As of Tuesday afternoon, the Chinese mainland box office had brought in a total of 59.39 billion yuan ($8.63 billion). With a week still left to go, that's over 3 billion more than the 55.9 billion yuan earned last year. While this is mere steps away from the 60 billion yuan goal predicted by media at the beginning of the year, this year's record just doesn't seem that worth celebrating.
The Chinese film industry got off to a good start in the beginning of the year, but experienced tough times in the following months. In February, the month of the Chinese New Year holiday, three films managed to pull in 2 billion yuan each, pushing the monthly box office to 10.15 billion yuan. However, looking at the rest of the year, monthly box-office revenue dropped below 4 billion on six occasions.
Imports vs domestic films
As of Monday, the highest-earning film of 2018 is Operation Red Sea with 3.65 billion yuan, followed by Detective Chinatown 2 (3.40 billion yuan) and Dying to Survive (3.10 billion yuan) - all Chinese films.
Only four imported films entered the top 10 this year, among them only Avengers: Infinity War (2.39 billion yuan) broke into top five.
Statistics on Chinese ticketing platform Maoyan provide further evidence that Chinese films are faring well against imported competition, 29 of the top 50 highest-earning films of the year were domestic films.
While Hollywood films have been the "poster child" for films imported into China for years, Indian films were an important part of this year's box office. A total of nine Indian films have been released in Chinese mainland theaters so far this year, with one more, Thugs of Hindostan, due out on Friday. This number is almost three times that of 2017.
Looking at the box office performance of Indian films in China, four raked in more than 100 million yuan, not a bad feat considering that prior to 2017 Indian films rarely made more than 10 million yuan.
Some Chinese media outlets have been using the term the Matthew effect - the idea that the rich get richer and the poor get poorer - to describe the market performance of this year's films. According to a report on Xinmin Evening News, 15 films, just 3 percent of the films released this year, accounted for 55 percent of box-office earnings, while more than 77 percent of films contributed only 2 percent.
"With the rising quality of domestic films, hit films came one after another… but when huge audiences are drawn to these hit films, the rest suffer a bigger crash," wrote Yingyi Dushe (Poisonous Words on Film), a Chinese WeChat public account, citing statistics from film database EntGroup.
"In 2017, the top 10 films accounted for 36.4 percent of the total box office. But in 2018, that percentage has risen to 42.4 percent," it added.
Changing audience tastes has also had an impact this year.
Compared with previous years when popular stars and well-known IPs were the biggest draws for films, the concept of "content is king" has become more widely accepted. On Sohu Entertainment's list of the top 10 financial flops of the year, many were big budget films that failed to bring in audiences with their big-name star casts.

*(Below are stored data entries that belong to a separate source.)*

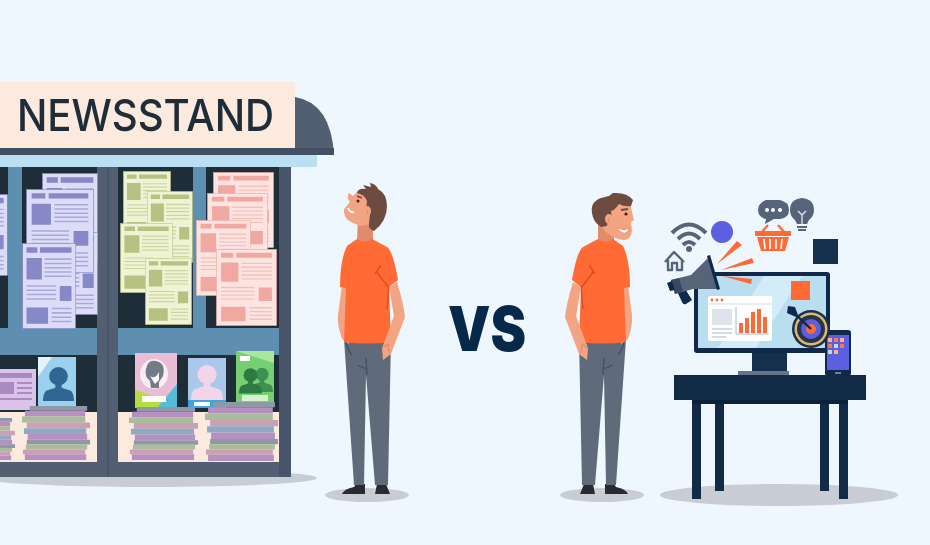
<!DOCTYPE html>
<html lang="en">
<head>
<meta charset="utf-8">
<title>Newsstand vs digital media</title>
<style>
:root{--sky:#eef7fd;--slate:#525f73;--navy:#10294a;--ink:#1f2d38;--peach:#fdeadf;--steel:#5f8fb0;--ice:#bbdff2;--orange:#ff6a35;--skin:#f3a482;--skin-dark:#e08b6b;--hair:#6e4b40;--trouser:#5f6b7b;--shadow:#c8ccd4;--indigo:#5b5fe0;--icon:#56647a}
*{margin:0;padding:0}
html,body{width:930px;height:545px;overflow:hidden;background:var(--sky)}
svg{display:block}
.sign{font:500 44px Inter,sans-serif;fill:var(--ink)}
.versus{font:900 62px Inter,sans-serif;fill:#06294a}
.lilac{--paper:#dcdcf8;--block:#8688c8}
.green{--paper:#eef3d4;--block:#b6c283}
.rose{--paper:#fde4e1;--block:#f0a8a1}
.page{fill:var(--paper);stroke:var(--block);stroke-width:.6}
.print{fill:var(--block)}
.rules{stroke:var(--block);stroke-width:1.4;opacity:.6;fill:none}
.line-icon{fill:none;stroke:var(--icon);stroke-width:2.4;stroke-linejoin:round}
</style>
</head>
<body>
<svg width="930" height="545" viewBox="0 0 930 545" role="img" aria-label="A man at a newsstand versus a man at a desk with digital media">
<defs>
  <symbol id="newspaper" viewBox="0 0 60 80" preserveAspectRatio="none">
    <rect class="page" x=".5" y=".5" width="59" height="79"/>
    <path class="print" d="M5 4h12v5H5zM20 4h35v5H20zM5 14h17v20H5zM42 40h13v14H42zM5 60h24v15H5z"/>
    <path class="rules" d="M25 15h30M25 19h30M25 23h30M25 27h30M25 31h30M5 40h33M5 44h33M5 48h33M5 52h33M33 61h22M33 65h22M33 69h22M33 73h22"/>
  </symbol>
  <symbol id="stack" viewBox="0 0 72 56" preserveAspectRatio="none">
    <path fill="#8f98a6" d="M8 0h60v5H8zM5 35h66v5H5z"/>
    <path fill="#b78fc0" d="M3 5h63v6H3zM6 29h62v6H6zM3 50h64v6H3z"/>
    <path fill="#a9bd9b" d="M0 11h66v6H0zM4 40h64v5H4z"/>
    <path fill="#c9a0b4" d="M5 17h66v6H5zM1 45h65v5H1z"/>
    <path fill="#8fa9c4" d="M2 23h65v6H2z"/>
  </symbol>
  <symbol id="portrait" viewBox="0 0 30 34">
    <circle cx="15" cy="10" r="9"/><path d="M12 16h6v5l9 3q3 3 3 10H0q0-7 3-10l9-3z"/>
  </symbol>
  <g id="standing-body">
    <path fill="#2b2a33" d="M342 494q2-5 12-7l2-3h9v10zM375 494l2-10h9l4 10z"/>
    <path fill="var(--trouser)" d="M344 339h47l-3 146h-13l-9-110-2 110h-10z"/>
    <path fill="none" stroke="#465162" stroke-width="1.4" d="M367 375l-1-17M358 365q6 4 9 3M346 343q3 9 6 12"/>
    <path fill="var(--skin)" d="M342 285h10l-4 28 1 31-7-5q-5-14-4-24z"/>
    <path fill="var(--orange)" d="M357 239q8 6 15 0l15 8q6 4 11 33l-9 7 2 55q-23 3-47 0l2-54-6-1q0-27 7-41z"/>
    <path fill="none" stroke="#d94e22" stroke-width="1.4" d="M376 271l13 17M381 265l-6 9M389 286l-2 23"/>
    <path fill="var(--skin)" d="M389 287l8-5q7 23 8 35l-14 37-8 6-1-12 12-32z"/>
    <path fill="none" stroke="var(--skin-dark)" stroke-width="1.2" d="M382 348l6-4 1 9"/>
  </g>
  <g id="desk-leg"><rect width="9" height="99"/></g>
</defs>

<rect width="930" height="545" fill="var(--sky)"/>

<g id="ground-shadows" fill="var(--shadow)">
  <ellipse cx="150" cy="478" rx="167" ry="9"/>
  <ellipse cx="367" cy="495" rx="42" ry="7"/>
  <ellipse cx="602" cy="495" rx="42" ry="7"/>
  <ellipse cx="779" cy="495" rx="119" ry="11"/>
</g>

<g id="newsstand">
  <rect y="160" width="291" height="317" fill="var(--slate)"/>
  <path d="M0 167h97v295H0zM118 167h161v295H118z" fill="var(--steel)"/>
  <path d="M0 167h8v161H0zM22 167h75v161H22zM118 167h75v161H118zM206 167h73v161H206zM0 355h97v57H0zM118 355h161v57H118z" fill="var(--ink)"/>
  <path d="M0 412h97v50H0zM118 412h161v50H118z" fill="var(--peach)"/>
  <path d="M108 167v310" stroke="#3f4b5e"/>
  <path d="M279 167h12v310h-12z" fill="#475469"/>
  <path d="M0 97h295q36 6 39 58H0z" fill="var(--slate)"/>
  <path d="M0 148h334v7H0z" fill="#434f62"/>
  <rect y="155" width="317" height="12" fill="var(--ice)"/>
  <rect y="82" width="295" height="66" fill="var(--peach)"/>
  <text class="sign" x="17" y="131" textLength="257" lengthAdjust="spacingAndGlyphs">NEWSSTAND</text>

  <g class="lilac">
    <use href="#newspaper" x="-44" y="194" width="52" height="82"/>
    <use href="#newspaper" x="42" y="173" width="56" height="86"/>
    <use href="#newspaper" x="47" y="232" width="51" height="83"/>
    <use href="#newspaper" x="26" y="189" width="68" height="84"/>
    <use href="#newspaper" x="22" y="243" width="54" height="86"/>
  </g>
  <g class="green">
    <use href="#newspaper" x="123" y="171" width="48" height="68"/>
    <use href="#newspaper" x="147" y="191" width="46" height="72"/>
    <use href="#newspaper" x="120" y="223" width="53" height="70"/>
    <use href="#newspaper" x="145" y="258" width="47" height="67"/>
  </g>
  <g class="rose">
    <use href="#newspaper" x="213" y="172" width="61" height="76"/>
    <use href="#newspaper" x="207" y="193" width="61" height="76"/>
    <use href="#newspaper" x="196" y="220" width="55" height="76"/>
    <use href="#newspaper" x="216" y="249" width="61" height="77"/>
  </g>

  <g id="magazines">
    <rect y="369" width="36" height="41" fill="#d9c3e8"/>
    <path fill="#a98bc2" d="M0 373h32v5H0zM0 382h14v12H0zM17 382h15v2H17zM17 387h15v2H17zM17 392h15v2H17zM0 398h32v2H0z"/>
    <rect x="38" y="357" width="38" height="51" fill="#9bd0ef"/>
    <path d="M38 357h14l-14 20z" fill="#e3f3fb"/>
    <use href="#portrait" x="43" y="364" width="31" height="39" fill="#2f6794"/>
    <rect x="135" y="353" width="42" height="55" fill="#e9bdd6"/>
    <path d="M135 390l42 14v4h-42z" fill="#b6dd3b"/><path d="M177 384v24h-20z" fill="#54bcd8"/>
    <ellipse cx="154" cy="374" rx="14" ry="15" fill="#f7edf3"/>
    <path d="M146 369q2-10 10-8 10 2 7 15l-4 6v6h-8l-1-7q-6-5-4-12z" fill="#747a86"/>
    <path d="M150 376q5 4 9-4v8l-4 4z" fill="#fff"/>
    <rect x="142" y="396" width="24" height="6" fill="#fff"/>
    <rect x="188" y="358" width="38" height="50" fill="#abc8eb"/>
    <use href="#portrait" x="191" y="362" width="32" height="40" fill="#f3d5e9"/>
    <path d="M188 400h38v8h-38z" fill="#39a9dd"/><path d="M194 402h16v4h-16z" fill="#fff"/>
    <rect x="236" y="351" width="38" height="55" fill="#76cf73"/>
    <path d="M236 351h38v12z" fill="#a8e79d"/><path d="M240 356h10v5h-10z" fill="#fff"/>
    <use href="#portrait" x="251" y="367" width="22" height="25" fill="#3c9150"/>
    <use href="#portrait" x="239" y="367" width="23" height="27" fill="#2d7b43"/>
    <path d="M242 395h26v6h-26z" fill="#d4f4cd"/>
  </g>
  <g id="magazine-stacks">
    <svg width="16" height="545"><use href="#stack" x="-54" y="418" width="70" height="42"/></svg>
    <use href="#stack" x="22" y="406" width="69" height="54"/>
    <use href="#stack" x="129" y="407" width="70" height="53"/>
    <use href="#stack" x="205" y="402" width="74" height="59"/>
  </g>
</g>

<g id="man-looking-up">
  <path fill="var(--skin-dark)" d="M358 218h15v22q-8 6-16 0z"/>
  <use href="#standing-body"/>
  <path fill="var(--skin)" d="M371 191l-14 1-4 4-4-3q-3 5 1 9l-6 7q-1 9 7 13l9 4 11-2q12-10 9-24z"/>
  <path fill="var(--hair)" d="M357 193q1-5 9-4l-3-4 8 2-1-4q6 1 8 6 9 5 9 17 0 15-13 25-6-2-5-8l1-9-4-4 1-9q-3-7-10-8z"/>
  <ellipse cx="367" cy="211" rx="4" ry="5" fill="var(--skin)"/>
  <path d="M366 209q3 1 1 5" fill="none" stroke="var(--skin-dark)"/>
  <circle cx="358" cy="201" r="1.5" fill="#36272a"/>
  <path d="M357 196l5 2" stroke="var(--hair)" stroke-width="1.6"/>
  <path d="M348 208q2 5 6 4" stroke="#fff" stroke-width="2" fill="none"/>
</g>

<text class="versus" x="448" y="351" textLength="78" lengthAdjust="spacingAndGlyphs">VS</text>

<g id="man-looking-at-desk">
  <path fill="var(--skin-dark)" d="M598 220h16v20q-8 6-16 0z"/>
  <use href="#standing-body" transform="matrix(-1 0 0 1 970 0)"/>
  <path fill="var(--skin)" d="M603 206l27-4 2 10 2 8-3 2 1 9q-1 9-9 9-12-2-19-10l-6-10z"/>
  <path fill="var(--hair)" d="M592 213q-2-11 9-15l8-2 4-3q14-1 20 7l-2 6q-7 1-12-2-4 6-8 7l1 7-4 2-1 6-6 1q-8-5-9-14z"/>
  <ellipse cx="609" cy="219" rx="4" ry="5" fill="var(--skin)"/>
  <path d="M610 217q-3 1-1 5" fill="none" stroke="var(--skin-dark)"/>
  <circle cx="626" cy="214" r="1.6" fill="#36272a"/>
  <path d="M621 210l7-1" stroke="var(--hair)" stroke-width="1.8"/>
  <path d="M617 227q6 5 12 1-1 6-6 5-4-1-6-6z" fill="#fff" stroke="var(--skin-dark)" stroke-width=".8"/>
</g>

<g id="desk" fill="#112b47">
  <use href="#desk-leg" x="692" y="400"/><use href="#desk-leg" x="839" y="400"/>
  <use href="#desk-leg" x="715" y="392"/><use href="#desk-leg" x="820" y="392"/>
  <rect x="674" y="375" width="192" height="25"/>
  <path d="M692 400h156v4H692z" fill="#0b2039"/>
</g>

<g id="monitor">
  <path d="M752 352h35v20h-35z" fill="#14304d"/>
  <path d="M738 371h51v4h-51z" fill="#66758a"/>
  <rect x="694" y="272" width="136" height="81" rx="3" fill="#10294a"/>
  <rect x="698" y="276" width="128" height="72" fill="#b9def0"/>
  <path d="M764 276h38l-46 72h-38z" fill="#d3ecf7"/>
  <rect x="708" y="296" width="64" height="45" rx="2" fill="#fff"/>
  <path d="M708 304h64" stroke="#d5dbe4"/>
  <g fill="var(--orange)"><circle cx="712" cy="300" r="1.4"/><circle cx="717" cy="300" r="1.4"/><circle cx="722" cy="300" r="1.4"/></g>
  <path d="M712 309h20v16h-20z" fill="#dfe4ec"/>
  <path d="M712 329h20M712 333h20M712 337h14" stroke="#c8d0dc" stroke-width="1.5"/>
  <path d="M736 307v27h33" fill="none" stroke="#aeb8c8"/>
  <path d="M739 323h4v10h-4zM745 318h4v15h-4zM751 312h4v21h-4zM757 309h4v24h-4zM763 317h4v16h-4z" fill="var(--orange)"/>
  <rect class="video-badge" x="791" y="281" width="19" height="19" fill="var(--orange)"/>
</g>

<g id="phone">
  <rect x="825" y="330" width="26" height="46" rx="3" fill="#10294a"/>
  <rect x="827" y="335" width="22" height="35" fill="var(--indigo)"/>
  <path d="M828 338h4v4h-4zM840 338h4v4h-4zM834 350h4v4h-4z" fill="#ffb27b"/>
  <path d="M834 338h4v4h-4zM828 344h4v4h-4zM840 344h4v4h-4z" fill="#f4795b"/>
  <path d="M834 344h4v4h-4zM828 350h4v4h-4z" fill="#c8d5ff"/>
  <path d="M835 373h6" stroke="#8fa0ba" stroke-width="1.5"/>
</g>

<g id="target">
  <circle cx="811" cy="329" r="19" fill="#17304d"/>
  <circle cx="811" cy="329" r="16.5" fill="#e3b866"/>
  <circle cx="811" cy="329" r="14" fill="#26354f"/>
  <circle cx="811" cy="329" r="10" fill="var(--indigo)"/>
  <circle cx="811" cy="329" r="5" fill="var(--orange)"/>
  <path d="M792 311l19 18" stroke="#10294a" stroke-width="2.4"/>
  <path d="M787 313l1-7 7 1 3 8-2 2z" fill="#10294a"/>
</g>

<g id="megaphone">
  <path d="M717 264l20-23 5 4zM721 270l31-12 2 5zM722 276l30 3-1 5z" fill="var(--orange)"/>
  <path d="M676 289l8-2 8 13-6 4q-3 1-4-2z" fill="#10294a"/>
  <path d="M671 280l20-5 18-18 10 32-26 0-18 5z" fill="var(--icon)"/>
  <path d="M671 280l8-2 4 13-8 3z" fill="#384860"/>
  <path d="M667 283l5-2 3 9-5 1z" fill="#10294a"/>
  <path d="M707 256l3-1 10 34-3 1z" fill="#10294a"/>
</g>

<g id="floating-icons">
  <g fill="none" stroke="var(--icon)" stroke-width="4">
    <path d="M672 233q17-17 34 0M678 239q11-11 22 0M683 245q6-6 12 0"/>
  </g>
  <circle cx="689" cy="249" r="3" fill="var(--icon)"/>
  <path class="line-icon" d="M665 262l9-10 10 10M668 260v10h4v-7h5v7h5v-10" stroke-width="2"/>
  <circle class="social-badge" cx="722" cy="232" r="11" fill="var(--indigo)"/>
  <rect class="social-badge" x="813" y="239" width="25" height="25" fill="#17304d"/>
  <path d="M766 200h14q9 2 9 10t-9 9h-6l-9 5 1-5q-8-2-8-9t8-10z" fill="var(--icon)"/>
  <g fill="#fff"><circle cx="767" cy="210" r="2"/><circle cx="773" cy="210" r="2"/><circle cx="780" cy="210" r="2"/></g>
  <path d="M802 198q12 1 12 12 0 6-5 10l-2 4h-10l-2-4q-5-4-5-10 0-11 12-12z" fill="var(--icon)"/>
  <path d="M798 211l4 4 4-4M802 215v9" fill="none" stroke="#dfeaf3" stroke-width="1.3"/>
  <path d="M797 227h10M798 230h8" stroke="var(--icon)" stroke-width="2"/>
  <g id="basket">
    <path d="M761 233l7-8M785 233l-7-8" stroke="var(--orange)" stroke-width="2.4"/>
    <path d="M755 231h36v5h-36zM757 237h32l-4 14h-24z" fill="var(--orange)"/>
    <path d="M764 239l1 10M770 239v10M776 239v10M782 239l-1 10" stroke="#fff" stroke-width="1.6"/>
  </g>
</g>
</svg>
</body>
</html>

Fantasy film Asura is the most outstanding example. With a rumored budget of 750 million yuan, the blockbuster starred A-list actor Tony Leung and actress Carina Lau, as well as pop star Wu Lei. However, Asura ended up only earning 50 million yuan at the box office and was pulled from theaters after only three days.
Hitting a ceiling
Dushe Yingyi also noted that, according statistics from China Film News, there were 59,009 screens in the Chinese mainland as of November 30, a 16.2 percent increase from 2017's 50,776 screens. That is a much smaller increase compared with 2016's 30.2 percent growth and 2017's 23.3 percent.
The surge in the number of screens in China's third- and fourth-tier cities was once a major driving force behind the growth of the Chinese film industry but now that bonus can no longer be counted upon.
According to a report from news site Q Daily, third- and fourth-tier cities accounted for 34.58 percent of total ticket sales in the mainland in 2015. This percentage continued to grow at roughly approximately 27 percent annually in third-tier cities and at 35 percent in fourth-tier cities to reach roughly 38.75 percent of total ticket sales in 2017.
Yet ticket sales in these cities remain virtually unchanged this year, a sign of a major slowdown in growth.